Exercise requirements: Each line below that includes the word "visible" is to be reported.

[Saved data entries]
■ ■ ■ ■ ■ ■ ■
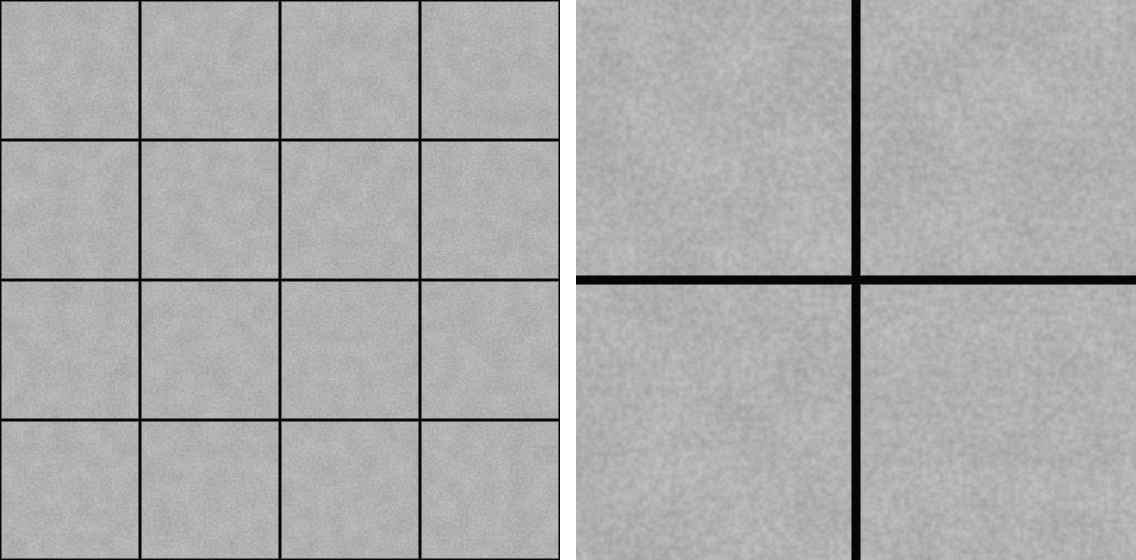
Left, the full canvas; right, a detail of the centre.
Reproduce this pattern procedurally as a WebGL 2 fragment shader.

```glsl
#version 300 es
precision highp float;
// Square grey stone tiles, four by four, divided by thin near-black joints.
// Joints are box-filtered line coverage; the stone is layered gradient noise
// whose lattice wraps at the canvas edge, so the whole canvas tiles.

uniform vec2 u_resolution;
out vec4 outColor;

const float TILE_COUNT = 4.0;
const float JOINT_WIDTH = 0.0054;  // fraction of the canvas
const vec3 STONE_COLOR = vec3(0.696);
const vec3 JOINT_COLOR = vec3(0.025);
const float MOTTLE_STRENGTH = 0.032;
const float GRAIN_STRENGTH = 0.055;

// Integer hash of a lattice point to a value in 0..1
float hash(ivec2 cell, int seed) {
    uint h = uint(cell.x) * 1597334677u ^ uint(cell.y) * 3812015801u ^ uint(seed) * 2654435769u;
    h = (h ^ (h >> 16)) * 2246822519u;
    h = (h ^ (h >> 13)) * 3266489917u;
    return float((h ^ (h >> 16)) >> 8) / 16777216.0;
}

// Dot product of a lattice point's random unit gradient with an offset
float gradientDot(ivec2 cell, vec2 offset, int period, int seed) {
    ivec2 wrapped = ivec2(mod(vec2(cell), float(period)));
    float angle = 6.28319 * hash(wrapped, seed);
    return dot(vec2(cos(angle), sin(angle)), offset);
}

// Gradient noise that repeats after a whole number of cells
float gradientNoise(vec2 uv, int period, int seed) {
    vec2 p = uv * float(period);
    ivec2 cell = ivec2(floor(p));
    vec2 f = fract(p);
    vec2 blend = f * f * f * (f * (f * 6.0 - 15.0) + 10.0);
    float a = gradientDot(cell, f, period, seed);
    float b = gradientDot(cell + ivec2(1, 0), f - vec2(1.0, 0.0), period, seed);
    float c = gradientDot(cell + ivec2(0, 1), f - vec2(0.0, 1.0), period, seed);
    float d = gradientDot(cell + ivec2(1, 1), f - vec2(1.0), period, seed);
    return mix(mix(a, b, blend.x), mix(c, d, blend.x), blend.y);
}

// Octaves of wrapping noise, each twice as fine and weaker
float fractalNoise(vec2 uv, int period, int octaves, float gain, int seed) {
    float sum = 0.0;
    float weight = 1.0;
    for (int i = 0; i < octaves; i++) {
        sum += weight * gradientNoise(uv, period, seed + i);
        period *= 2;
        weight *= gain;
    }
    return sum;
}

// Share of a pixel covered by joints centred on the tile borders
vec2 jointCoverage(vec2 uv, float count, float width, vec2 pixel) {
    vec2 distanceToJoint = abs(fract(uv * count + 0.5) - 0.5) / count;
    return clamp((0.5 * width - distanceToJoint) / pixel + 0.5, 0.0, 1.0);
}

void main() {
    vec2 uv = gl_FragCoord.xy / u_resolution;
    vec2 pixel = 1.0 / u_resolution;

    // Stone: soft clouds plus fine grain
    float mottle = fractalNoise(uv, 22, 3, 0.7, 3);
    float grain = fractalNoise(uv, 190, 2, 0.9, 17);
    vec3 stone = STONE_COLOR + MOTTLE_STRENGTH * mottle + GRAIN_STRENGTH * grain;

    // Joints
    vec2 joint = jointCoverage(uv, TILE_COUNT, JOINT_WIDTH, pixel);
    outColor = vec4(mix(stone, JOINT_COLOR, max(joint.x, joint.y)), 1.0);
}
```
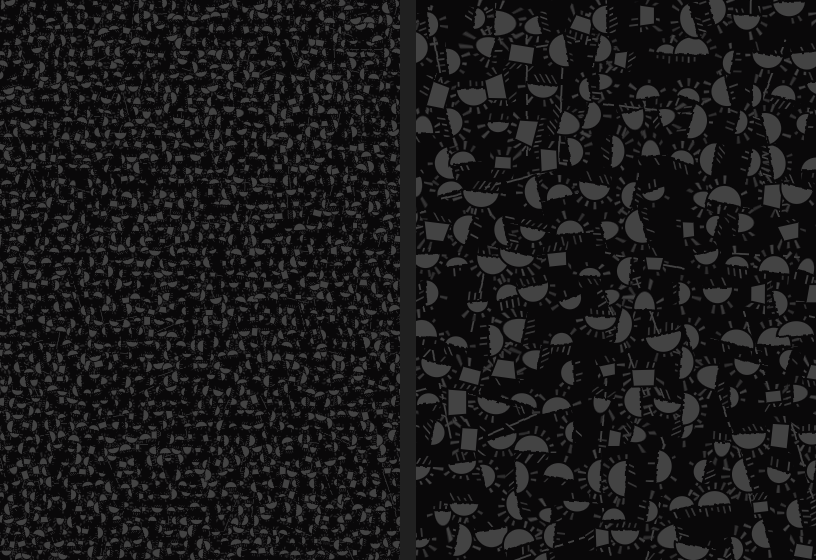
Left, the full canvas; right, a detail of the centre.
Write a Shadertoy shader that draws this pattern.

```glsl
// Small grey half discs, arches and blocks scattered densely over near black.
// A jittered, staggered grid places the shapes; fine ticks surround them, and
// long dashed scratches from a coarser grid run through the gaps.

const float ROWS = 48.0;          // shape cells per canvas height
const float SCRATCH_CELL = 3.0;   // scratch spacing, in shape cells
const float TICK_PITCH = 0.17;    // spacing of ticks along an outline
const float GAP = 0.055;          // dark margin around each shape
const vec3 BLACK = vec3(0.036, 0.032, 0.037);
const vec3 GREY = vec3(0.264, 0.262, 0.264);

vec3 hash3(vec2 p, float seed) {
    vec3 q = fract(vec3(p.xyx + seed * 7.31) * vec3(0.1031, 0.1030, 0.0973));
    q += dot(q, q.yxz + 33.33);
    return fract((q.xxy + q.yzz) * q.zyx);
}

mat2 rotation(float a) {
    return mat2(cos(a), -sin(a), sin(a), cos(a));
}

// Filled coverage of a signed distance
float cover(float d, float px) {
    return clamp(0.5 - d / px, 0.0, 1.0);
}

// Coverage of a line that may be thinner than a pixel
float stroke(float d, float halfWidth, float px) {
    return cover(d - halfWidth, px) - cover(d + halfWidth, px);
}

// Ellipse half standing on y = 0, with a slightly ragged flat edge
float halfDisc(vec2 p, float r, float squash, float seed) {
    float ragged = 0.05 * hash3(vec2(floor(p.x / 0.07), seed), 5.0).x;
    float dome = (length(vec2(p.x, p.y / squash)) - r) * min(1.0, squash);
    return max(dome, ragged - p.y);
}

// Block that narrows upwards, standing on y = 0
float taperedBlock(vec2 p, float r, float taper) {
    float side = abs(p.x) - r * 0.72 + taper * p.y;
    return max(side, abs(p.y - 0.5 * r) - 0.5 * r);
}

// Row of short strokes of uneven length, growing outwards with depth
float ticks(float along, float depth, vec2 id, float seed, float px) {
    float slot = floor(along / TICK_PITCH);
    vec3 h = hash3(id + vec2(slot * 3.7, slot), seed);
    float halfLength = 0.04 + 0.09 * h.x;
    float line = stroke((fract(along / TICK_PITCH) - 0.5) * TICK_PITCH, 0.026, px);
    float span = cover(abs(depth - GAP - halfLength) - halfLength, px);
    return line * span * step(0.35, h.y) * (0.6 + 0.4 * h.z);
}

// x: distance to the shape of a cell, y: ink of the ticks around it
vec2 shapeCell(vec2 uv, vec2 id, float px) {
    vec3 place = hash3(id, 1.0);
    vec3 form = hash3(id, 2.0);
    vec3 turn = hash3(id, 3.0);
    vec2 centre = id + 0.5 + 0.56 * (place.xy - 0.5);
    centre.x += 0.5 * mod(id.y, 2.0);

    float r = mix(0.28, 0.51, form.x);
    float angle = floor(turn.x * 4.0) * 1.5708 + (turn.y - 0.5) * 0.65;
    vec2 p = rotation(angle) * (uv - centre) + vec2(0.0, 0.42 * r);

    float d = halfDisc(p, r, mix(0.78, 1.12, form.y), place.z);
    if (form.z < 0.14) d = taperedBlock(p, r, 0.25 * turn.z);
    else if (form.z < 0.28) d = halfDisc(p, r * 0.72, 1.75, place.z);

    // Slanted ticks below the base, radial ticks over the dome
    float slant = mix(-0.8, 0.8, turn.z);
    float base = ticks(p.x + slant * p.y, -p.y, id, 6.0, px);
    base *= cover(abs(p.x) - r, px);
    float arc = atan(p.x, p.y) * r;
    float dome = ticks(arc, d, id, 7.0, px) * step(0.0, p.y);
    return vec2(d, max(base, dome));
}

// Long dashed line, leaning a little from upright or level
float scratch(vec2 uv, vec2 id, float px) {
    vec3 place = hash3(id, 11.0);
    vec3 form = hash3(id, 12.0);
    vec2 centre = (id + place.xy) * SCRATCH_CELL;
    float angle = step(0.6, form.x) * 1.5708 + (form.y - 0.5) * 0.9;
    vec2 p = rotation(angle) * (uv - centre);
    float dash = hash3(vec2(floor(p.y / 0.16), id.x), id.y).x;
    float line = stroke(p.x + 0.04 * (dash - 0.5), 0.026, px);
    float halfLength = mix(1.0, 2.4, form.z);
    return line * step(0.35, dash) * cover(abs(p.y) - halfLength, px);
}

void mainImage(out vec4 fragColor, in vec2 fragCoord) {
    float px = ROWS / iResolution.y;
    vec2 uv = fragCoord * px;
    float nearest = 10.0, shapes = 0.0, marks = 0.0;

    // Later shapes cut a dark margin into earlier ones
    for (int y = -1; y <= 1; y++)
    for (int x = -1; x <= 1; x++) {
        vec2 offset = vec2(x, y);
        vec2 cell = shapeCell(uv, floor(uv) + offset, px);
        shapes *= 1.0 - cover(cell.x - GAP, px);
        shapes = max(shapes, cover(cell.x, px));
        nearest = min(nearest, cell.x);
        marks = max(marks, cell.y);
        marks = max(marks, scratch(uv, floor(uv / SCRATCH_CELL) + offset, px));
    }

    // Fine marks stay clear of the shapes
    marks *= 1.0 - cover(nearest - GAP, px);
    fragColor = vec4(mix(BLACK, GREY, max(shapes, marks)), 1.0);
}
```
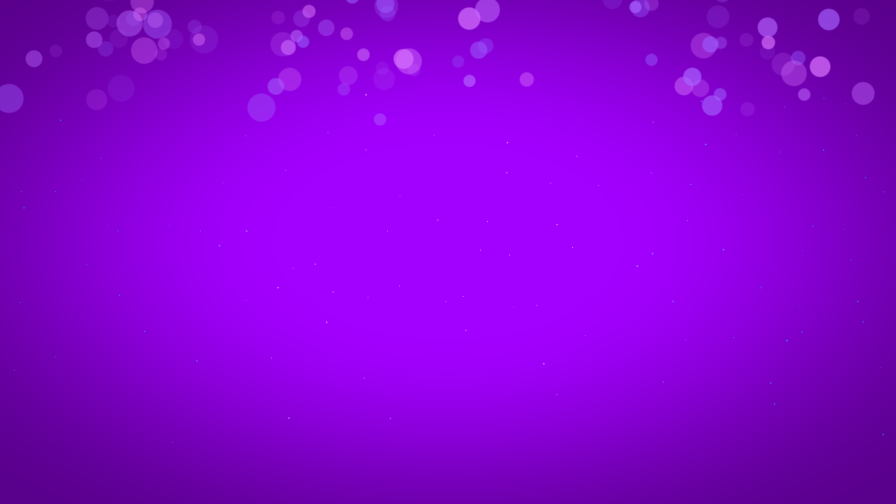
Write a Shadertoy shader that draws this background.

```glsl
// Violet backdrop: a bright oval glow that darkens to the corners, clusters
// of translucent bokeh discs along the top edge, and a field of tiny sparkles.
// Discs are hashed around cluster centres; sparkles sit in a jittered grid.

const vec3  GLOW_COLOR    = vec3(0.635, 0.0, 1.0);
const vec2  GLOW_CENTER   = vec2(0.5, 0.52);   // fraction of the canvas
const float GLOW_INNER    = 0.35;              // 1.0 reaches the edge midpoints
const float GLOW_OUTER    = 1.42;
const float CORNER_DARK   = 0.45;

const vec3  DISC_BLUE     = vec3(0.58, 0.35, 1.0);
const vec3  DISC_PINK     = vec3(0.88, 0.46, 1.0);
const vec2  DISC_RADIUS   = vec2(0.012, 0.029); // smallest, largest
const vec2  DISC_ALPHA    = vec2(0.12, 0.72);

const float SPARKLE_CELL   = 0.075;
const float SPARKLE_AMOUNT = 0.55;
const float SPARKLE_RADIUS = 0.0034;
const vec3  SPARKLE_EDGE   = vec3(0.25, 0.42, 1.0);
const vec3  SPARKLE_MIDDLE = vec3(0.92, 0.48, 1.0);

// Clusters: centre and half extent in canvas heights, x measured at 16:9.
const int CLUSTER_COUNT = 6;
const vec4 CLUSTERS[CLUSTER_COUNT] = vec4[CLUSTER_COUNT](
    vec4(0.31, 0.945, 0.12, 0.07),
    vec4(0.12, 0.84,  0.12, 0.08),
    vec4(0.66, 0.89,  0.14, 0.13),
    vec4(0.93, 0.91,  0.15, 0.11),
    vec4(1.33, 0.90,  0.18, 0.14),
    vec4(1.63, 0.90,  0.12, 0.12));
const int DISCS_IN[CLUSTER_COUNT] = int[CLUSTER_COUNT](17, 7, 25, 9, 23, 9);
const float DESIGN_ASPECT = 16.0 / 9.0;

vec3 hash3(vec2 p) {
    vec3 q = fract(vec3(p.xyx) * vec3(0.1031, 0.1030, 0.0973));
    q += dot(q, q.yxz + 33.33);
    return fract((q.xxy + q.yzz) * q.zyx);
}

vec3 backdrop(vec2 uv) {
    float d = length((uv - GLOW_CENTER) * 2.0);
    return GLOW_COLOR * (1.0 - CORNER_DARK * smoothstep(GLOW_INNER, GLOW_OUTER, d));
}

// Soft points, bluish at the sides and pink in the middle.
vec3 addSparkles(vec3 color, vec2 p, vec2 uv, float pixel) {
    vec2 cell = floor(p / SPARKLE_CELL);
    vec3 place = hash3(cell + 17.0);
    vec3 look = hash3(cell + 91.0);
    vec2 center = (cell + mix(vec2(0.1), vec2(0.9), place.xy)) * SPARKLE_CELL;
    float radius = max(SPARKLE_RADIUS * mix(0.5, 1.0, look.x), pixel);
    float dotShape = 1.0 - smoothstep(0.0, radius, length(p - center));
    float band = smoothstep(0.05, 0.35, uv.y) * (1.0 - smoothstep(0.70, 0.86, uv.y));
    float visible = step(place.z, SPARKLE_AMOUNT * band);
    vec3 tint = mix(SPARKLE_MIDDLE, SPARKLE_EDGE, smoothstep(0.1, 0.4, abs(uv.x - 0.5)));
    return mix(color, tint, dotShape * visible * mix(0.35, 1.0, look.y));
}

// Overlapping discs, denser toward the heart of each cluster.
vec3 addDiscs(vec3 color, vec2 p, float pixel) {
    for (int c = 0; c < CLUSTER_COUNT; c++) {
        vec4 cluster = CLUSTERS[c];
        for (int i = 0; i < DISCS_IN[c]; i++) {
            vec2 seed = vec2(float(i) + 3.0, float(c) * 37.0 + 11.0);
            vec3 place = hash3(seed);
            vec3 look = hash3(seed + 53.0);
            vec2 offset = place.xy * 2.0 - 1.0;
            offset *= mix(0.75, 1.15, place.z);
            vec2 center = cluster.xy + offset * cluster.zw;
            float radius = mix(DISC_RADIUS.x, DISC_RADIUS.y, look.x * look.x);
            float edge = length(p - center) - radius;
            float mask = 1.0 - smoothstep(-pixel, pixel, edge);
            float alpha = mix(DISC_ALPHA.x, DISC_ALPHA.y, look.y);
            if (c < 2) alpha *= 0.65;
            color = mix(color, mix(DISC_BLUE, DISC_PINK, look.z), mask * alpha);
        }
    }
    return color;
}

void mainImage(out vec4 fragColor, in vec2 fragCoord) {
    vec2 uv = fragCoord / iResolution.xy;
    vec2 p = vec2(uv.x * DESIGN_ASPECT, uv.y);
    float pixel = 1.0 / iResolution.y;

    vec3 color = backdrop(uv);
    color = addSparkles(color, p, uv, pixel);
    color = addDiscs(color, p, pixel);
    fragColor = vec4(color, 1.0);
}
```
■ ■ ■ ■ ■ ■ ■
Solution to the exercise:
    float visible = step(place.z, SPARKLE_AMOUNT * band);
    return mix(color, tint, dotShape * visible * mix(0.35, 1.0, look.y));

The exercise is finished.